_Problem to solve_
Below are records; reproduce exactly the lines from the one that has "yard with a" through the one that has "213L167 260 171", ends included, and nothing more.

(Data records)
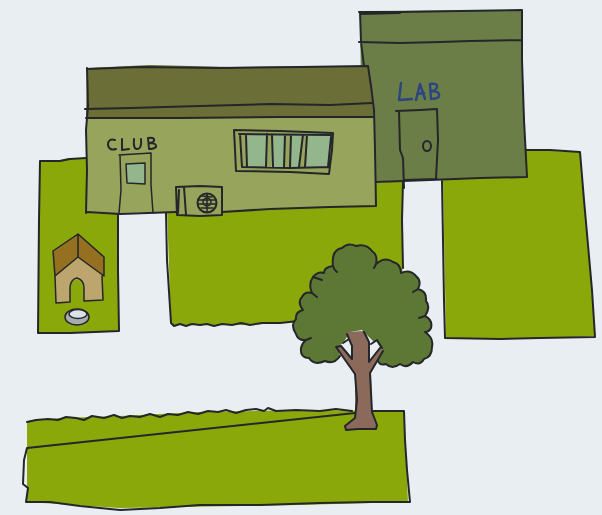
<!DOCTYPE html>
<html lang="en">
<head>
<meta charset="utf-8">
<title>Club and lab yard</title>
<style>
:root {
  --sky: #e9eef3;
  --ink: #24262a;
  --grass: #8ba80a;
  --club-wall: #97a45c;
  --club-roof: #6b6e36;
  --lab-wall: #6c7e47;
  --glass: #94b68c;
  --leaf: #5c7834;
  --bark: #8b6a5c;
  --kennel-wall: #bda66d;
  --kennel-roof: #957020;
  --lab-ink: #2b4580;
}
html, body { margin: 0; overflow: hidden; background: var(--sky); }
svg { display: block; width: 602px; height: 515px; }
.line { fill: none; stroke: var(--ink); stroke-width: 2; stroke-linecap: round; stroke-linejoin: round; }
.fine { stroke-width: 1.5; }
.grass { fill: var(--grass); }
.club-wall { fill: var(--club-wall); }
.club-roof { fill: var(--club-roof); }
.lab-wall { fill: var(--lab-wall); }
.glass { fill: var(--glass); }
.leaf { fill: var(--leaf); }
.bark { fill: var(--bark); }
.kennel-wall { fill: var(--kennel-wall); }
.kennel-roof { fill: var(--kennel-roof); }
.sky { fill: var(--sky); }
.lab-sign { stroke: var(--lab-ink); stroke-width: 2.4; }
</style>
</head>
<body>
<svg viewBox="0 0 602 515" role="img" aria-label="Hand-drawn yard with a club building, a lab, a dog house and a tree">
  <rect class="sky" width="602" height="515"/>

  <g id="lawns">
    <path class="grass" d="M40 161L60 160 68 158 90 158 118 205 118 331 80 333 38 333Z"/>
    <path class="line" d="M86 158L70 159 60 161 40 161 39 220 38 333 70 333 119 331 118 270 118 213"/>
    <path class="grass" d="M167 208L403 180 402 320 300 321 250 325 171 325Z"/>
    <path class="line" d="M166 213L167 260 171 323 174 326 180 324 186 326 192 324 200 325 207 324 214 326 222 324 232 325 241 323 250 325 262 323 280 323 299 321M403 182L402 220 403 268"/>
    <path class="grass" d="M443 178L526 150 580 152 588 240 595 336 520 339 446 338Z"/>
    <path class="line" d="M526 150L550 150 580 152 584 200 588 245 592 290 595 337 540 338 500 339 445 338 444 300 443 240 442 181"/>
    <path class="grass" d="M27 421L60 418 120 416 200 412 300 410 404 411 408 502 300 505 120 508 27 502Z"/>
    <path class="line" d="M27 422L36 420 48 419 58 420 66 417 76 418 84 420 92 416 104 418 114 415 122 418 130 416 140 417 150 414 160 417 168 414 178 415 188 412 198 414 208 411 218 412 226 410 236 413 246 410 256 409 264 411 268 408 276 411 296 410 320 411 336 409 352 411M374 411L404 411 405 440 407 470 410 502 370 502 320 503 260 505 200 505 160 508 120 510 80 506 50 502 26 502 28 488 23 484 24 460 27 448Z"/>
  </g>

  <g id="lab">
    <path class="lab-wall" d="M360 11L521 10 526 177 376 182 361 90Z"/>
    <path class="line" d="M359 12L400 12 460 11 522 10 522 60 524 120 527 177 480 178 430 180 376 182M360 12L361 42 364 66M359 42L400 43 440 42 470 41 522 40M360 14L400 13"/>
    <path class="line" d="M396 111L420 110 437 109 438 140 436 179M399 111L400 150 403 158 404 188M404 180L437 179"/>
    <ellipse class="line" cx="427" cy="146" rx="4" ry="5"/>
    <g role="img" aria-label="LAB" class="line lab-sign">
      <path d="M401 83L399 100 412 99M416 100L420 84 425 99M417 94L424 93M430 84L431 99M430 84Q438 83 437 87Q436 91 431 91Q440 91 439 96Q438 99 431 99"/>
    </g>
  </g>

  <g id="club">
    <path class="club-wall" d="M86 108L374 108 376 206 222 211 120 213 86 212Z"/>
    <path class="club-roof" d="M87 68L150 65 230 67 368 66 374 117 86 118Z"/>
    <path class="line" d="M87 69L140 67 220 68 300 67 368 66 371 86 374 110 375 150 376 206 330 207 270 209 222 212M87 68L88 106 86 130 87 170 86 213M85 109L130 108 200 106 270 104 330 105 372 103M86 118L180 118 280 117 374 117M87 212L120 214 176 212"/>
    <g role="img" aria-label="CLUB" class="line">
      <path d="M115 140Q108 138 108 145Q109 151 116 149M122 139L122 150 129 149M134 139Q133 149 137 149Q142 149 141 139M148 138L149 149M148 138Q155 137 154 141Q153 143 149 143Q157 143 156 147Q154 149 149 149"/>
    </g>
    <g id="club-door">
      <path class="line fine" d="M119 155L151 153 151 185 153 213M120 155L121 190 119 213"/>
      <path class="glass" d="M127 164L145 163 145 184 127 183Z"/>
      <path class="line fine" d="M126 164L145 163 145 184 127 183Z"/>
    </g>
    <g id="club-window">
      <path class="glass" d="M246 134L330 133 330 167 246 168Z"/>
      <path class="club-wall" d="M267 134H272L271 168H265ZM285 134H291L290 168H284ZM301 134H308L306 168H299Z"/>
      <path class="line" d="M234 130L280 131 333 133 332 150 329 174 290 172 236 171 235 150ZM239 134L331 135M240 134L242 167 290 168 330 167M246 135L247 167M267 134L266 167M272 135L273 167M285 135L284 167M291 135L290 167M303 135L299 167M307 135L305 167M331 137L328 167"/>
    </g>
    <g id="air-unit">
      <path class="club-wall" d="M176 187L222 187 222 215 177 215Z"/>
      <path class="line" d="M176 187L200 186 222 187 222 215 200 216 177 215ZM184 187L186 215M179 190L178 213"/>
      <circle class="line" cx="207" cy="203" r="9.5"/>
      <path class="line fine" d="M198 200L216 200M198 204L216 204M201 208L213 208M202 196L212 197M207 194L207 212"/>
      <circle class="line fine" cx="207" cy="202" r="4"/>
    </g>
  </g>

  <g id="dog-house">
    <path class="kennel-wall" d="M55 276L77 257 102 275 102 300 84 301 83 284Q77 276 71 283L70 302 56 303Z"/>
    <path class="kennel-roof" d="M53 251L78 234 104 257 104 276 78 257 55 276Z"/>
    <path class="line fine" d="M53 251L78 234 104 257 104 276 78 257 55 276ZM78 234L78 257M55 276L56 303 70 302M70 302L70 287Q71 279 77 278Q84 280 84 288L84 301 103 300 102 276"/>
    <ellipse cx="77" cy="317" rx="12" ry="8" fill="#a8adb0"/>
    <ellipse cx="78" cy="314" rx="9" ry="5" fill="#d8e2e8"/>
    <ellipse class="line fine" cx="77" cy="317" rx="12" ry="8"/>
    <ellipse class="line fine" cx="78" cy="314" rx="9" ry="4.5"/>
  </g>

  <g id="tree">
    <path id="crown" class="leaf" d="M333 266Q331 250 342 248Q348 242 356 246Q366 243 372 251Q378 255 376 264Q385 256 393 262Q401 264 401 273Q410 269 416 276Q422 281 418 289Q427 291 426 301Q431 307 425 316Q433 320 431 328Q429 332 425 332Q434 338 432 347Q432 357 424 359Q420 366 413 362Q407 369 400 364Q392 370 386 364Q380 366 378 361L381 349 372 340 362 330 350 332 345 340 338 348 340 356Q334 365 325 361Q314 366 309 358Q300 358 301 348Q302 343 306 340Q298 341 296 334Q290 325 296 319Q295 312 303 310Q297 302 302 297Q305 291 312 293Q308 284 313 277Q318 271 324 273Q324 267 333 266Z"/>
    <path class="sky" d="M370 347L376 341 382 350 379 354 372 362Z"/>
    <path class="sky" d="M342 346L348 340 352 355 347 354Z"/>
    <path class="bark" d="M346 332L364 331 369 340 368 362 380 347 383 351 371 373 372 410 377 426 376 429 346 430 345 427 355 418 355 374 336 348 341 346 351 358 352 344Z"/>
    <path class="line" d="M347 334L352 346 352 359 341 346 336 347 355 374 357 400 355 418 345 426 346 430 358 429 376 429 377 425 372 412 370 373 383 351M364 332L369 342 369 362 380 348M343 343L349 339M371 344L377 340 382 348"/>
    <path class="line" d="M333 266Q331 250 342 248Q348 242 356 246Q366 243 372 251Q378 255 376 264Q385 256 393 262Q401 264 401 273Q410 269 416 276Q422 281 418 289Q427 291 426 301Q431 307 425 316Q433 320 431 328Q429 332 425 332Q434 338 432 347Q432 357 424 359Q420 366 413 362Q407 369 400 364Q392 370 386 364Q380 366 378 361M340 356Q334 365 325 361Q314 366 309 358Q300 358 301 348Q302 343 306 340Q298 341 296 334Q290 325 296 319Q295 312 303 310Q297 302 302 297Q305 291 312 293Q308 284 313 277Q318 271 324 273Q324 267 333 266Q334 270 337 272M376 264L374 268M418 289L413 292M425 316L419 318M312 293L317 297M306 340L311 338M313 277L322 280"/>
  </g>
</svg>
</body>
</html>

_Answer box_
<svg viewBox="0 0 602 515" role="img" aria-label="Hand-drawn yard with a club building, a lab, a dog house and a tree">
  <rect class="sky" width="602" height="515"/>

  <g id="lawns">
    <path class="grass" d="M40 161L60 160 68 158 90 158 118 205 118 331 80 333 38 333Z"/>
    <path class="line" d="M86 158L70 159 60 161 40 161 39 220 38 333 70 333 119 331 118 270 118 213"/>
    <path class="grass" d="M167 208L403 180 402 320 300 321 250 325 171 325Z"/>
    <path class="line" d="M166 213L167 260 171 323 174 326 180 324 186 326 192 324 200 325 207 324 214 326 222 324 232 325 241 323 250 325 262 323 280 323 299 321M403 182L402 220 403 268"/>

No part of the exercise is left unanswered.